Currently China is both the largest producer and the largest consumer of steel in the world; as such any rise or dip in global prices of iron ore or steel can be attributed to China. Because of this reason, and because China itself has been experiencing much lower rates of growth than we had seen until that point, the global steel industry is in a wobble.
Steel Supply 2013
Steel industry has to work with a major handicap, because of which it cannot really proactively tailor the supplies to the vagaries of demand. The governments round the world endow the steel industry with strategic and symbolic importance. Whatever the deficiency of demand, a steel plant cannot be easily shut down. That has been the experience in Europe, in US, in Africa, everywhere.
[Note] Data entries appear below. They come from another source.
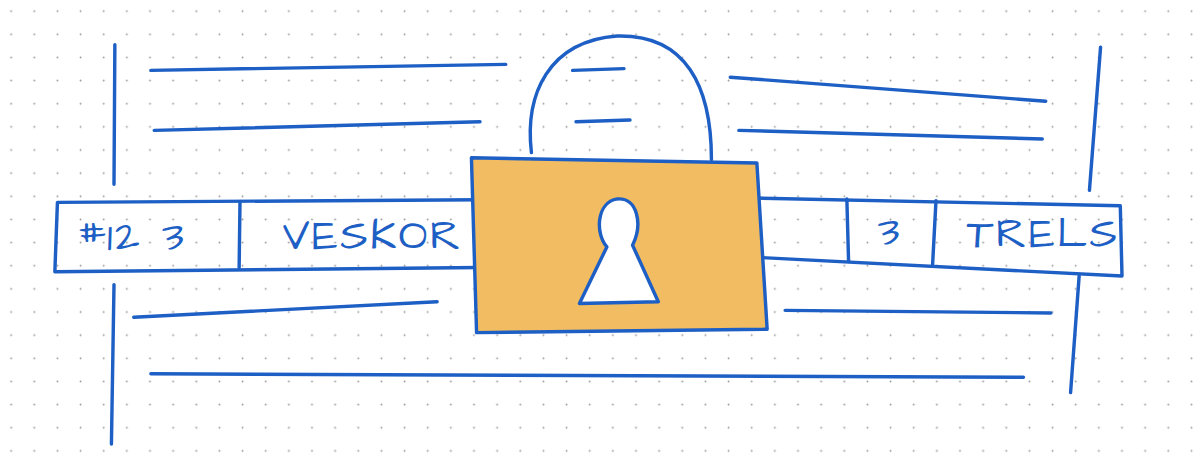
<!DOCTYPE html>
<html lang="en">
<head>
<meta charset="utf-8">
<title>Locked record</title>
<link rel="stylesheet" href="https://fonts.googleapis.com/css2?family=Architects+Daughter&display=swap">
<style>
  :root {
    --paper: #ffffff;
    --grid-dot: #9a9a9a;
    --ink: #1d5fc4;
    --lock-fill: #f2bd62;
  }
  html, body {
    margin: 0;
    padding: 0;
    width: 1200px;
    height: 463px;
    overflow: hidden;
    background: var(--paper);
  }
  .sheet {
    display: block;
    width: 1200px;
    height: 463px;
  }
  .ink-line {
    fill: none;
    stroke: var(--ink);
    stroke-width: 4;
    stroke-linecap: round;
    stroke-linejoin: round;
  }
  .cell-label {
    font-family: "Architects Daughter", cursive;
    font-size: 50px;
    fill: var(--ink);
    letter-spacing: 3px;
  }
  .lock-body {
    fill: var(--lock-fill);
    stroke: var(--ink);
    stroke-width: 4;
    stroke-linejoin: round;
  }
  .keyhole {
    fill: var(--paper);
    stroke: var(--ink);
    stroke-width: 4;
    stroke-linejoin: round;
  }
</style>
</head>
<body>
<svg class="sheet" viewBox="0 0 1400 540" xmlns="http://www.w3.org/2000/svg" role="img" aria-label="Sketch of a table row locked by a padlock">
  <defs>
    <pattern id="dot-grid" width="27" height="27" patternUnits="userSpaceOnUse">
      <circle cx="13" cy="13" r="1.1" fill="var(--grid-dot)"/>
    </pattern>
  </defs>

  <rect width="1400" height="540" fill="var(--paper)"/>
  <rect width="1400" height="540" fill="url(#dot-grid)"/>

  <g class="table-borders">
    <path class="ink-line" d="M134 52 L133 215"/>
    <path class="ink-line" d="M133 332 L130 518"/>
    <path class="ink-line" d="M1284 55 L1271 222"/>
    <path class="ink-line" d="M1259 322 L1249 458"/>
  </g>

  <g class="neighbour-rows">
    <path class="ink-line" d="M176 82 L590 75"/>
    <path class="ink-line" d="M180 152 L560 142"/>
    <path class="ink-line" d="M852 90 L1220 118"/>
    <path class="ink-line" d="M862 152 L1216 162"/>
    <path class="ink-line" d="M668 82 L728 80"/>
    <path class="ink-line" d="M672 142 L735 140"/>
    <path class="ink-line" d="M156 370 L510 352"/>
    <path class="ink-line" d="M916 362 L1226 365"/>
    <path class="ink-line" d="M176 436 L1194 440"/>
  </g>

  <g class="locked-row">
    <path class="ink-line" d="M560 233 L67 236 L64 317 L560 312"/>
    <path class="ink-line" d="M280 235 L279 312"/>
    <path class="ink-line" d="M880 231 L1307 240 L1309 322 L880 300"/>
    <path class="ink-line" d="M988 232 L990 305"/>
    <path class="ink-line" d="M1092 234 L1088 309"/>
    <text class="cell-label" x="90" y="292">#12 3</text>
    <text class="cell-label" x="330" y="290">VESKOR</text>
    <text class="cell-label" x="1024" y="286">3</text>
    <text class="cell-label" x="1128" y="288">TRELS</text>
  </g>

  <g class="padlock">
    <path class="ink-line" d="M620 178 C612 110 640 48 720 42 C800 40 830 100 830 186"/>
    <path class="lock-body" d="M550 184 L883 190 L895 384 L556 388 Z"/>
    <path class="keyhole" d="M708 288 C694 272 696 236 720 232 C744 230 750 262 738 286 L768 352 L676 354 Z"/>
  </g>
</svg>
</body>
</html>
On the other hand, as compared with the iron ore extraction sector, the steel industry is highly fragmented; while the global iron ore supplies are controlled by just two or three big players, the largest steel producer’s contribution to the market does not exceed 10%. As a result, if the structural changes in demand call for structural changes in production, that cannot happen fast.
Capacity utilization rates in the sector remain at about 80%; in fact the global percentage level of excess capacity is greater now than it was last year due to the continued growth in new steelmaking facilities particularly in developing economies.In 2013, excess capacity will remain the most significant issue in the steel sector. However, the continued closure of older, higher-cost steelmaking capacity and increased demand should lead to improved profitability for the sector in 2014 and 2015, driven by better utilization rates.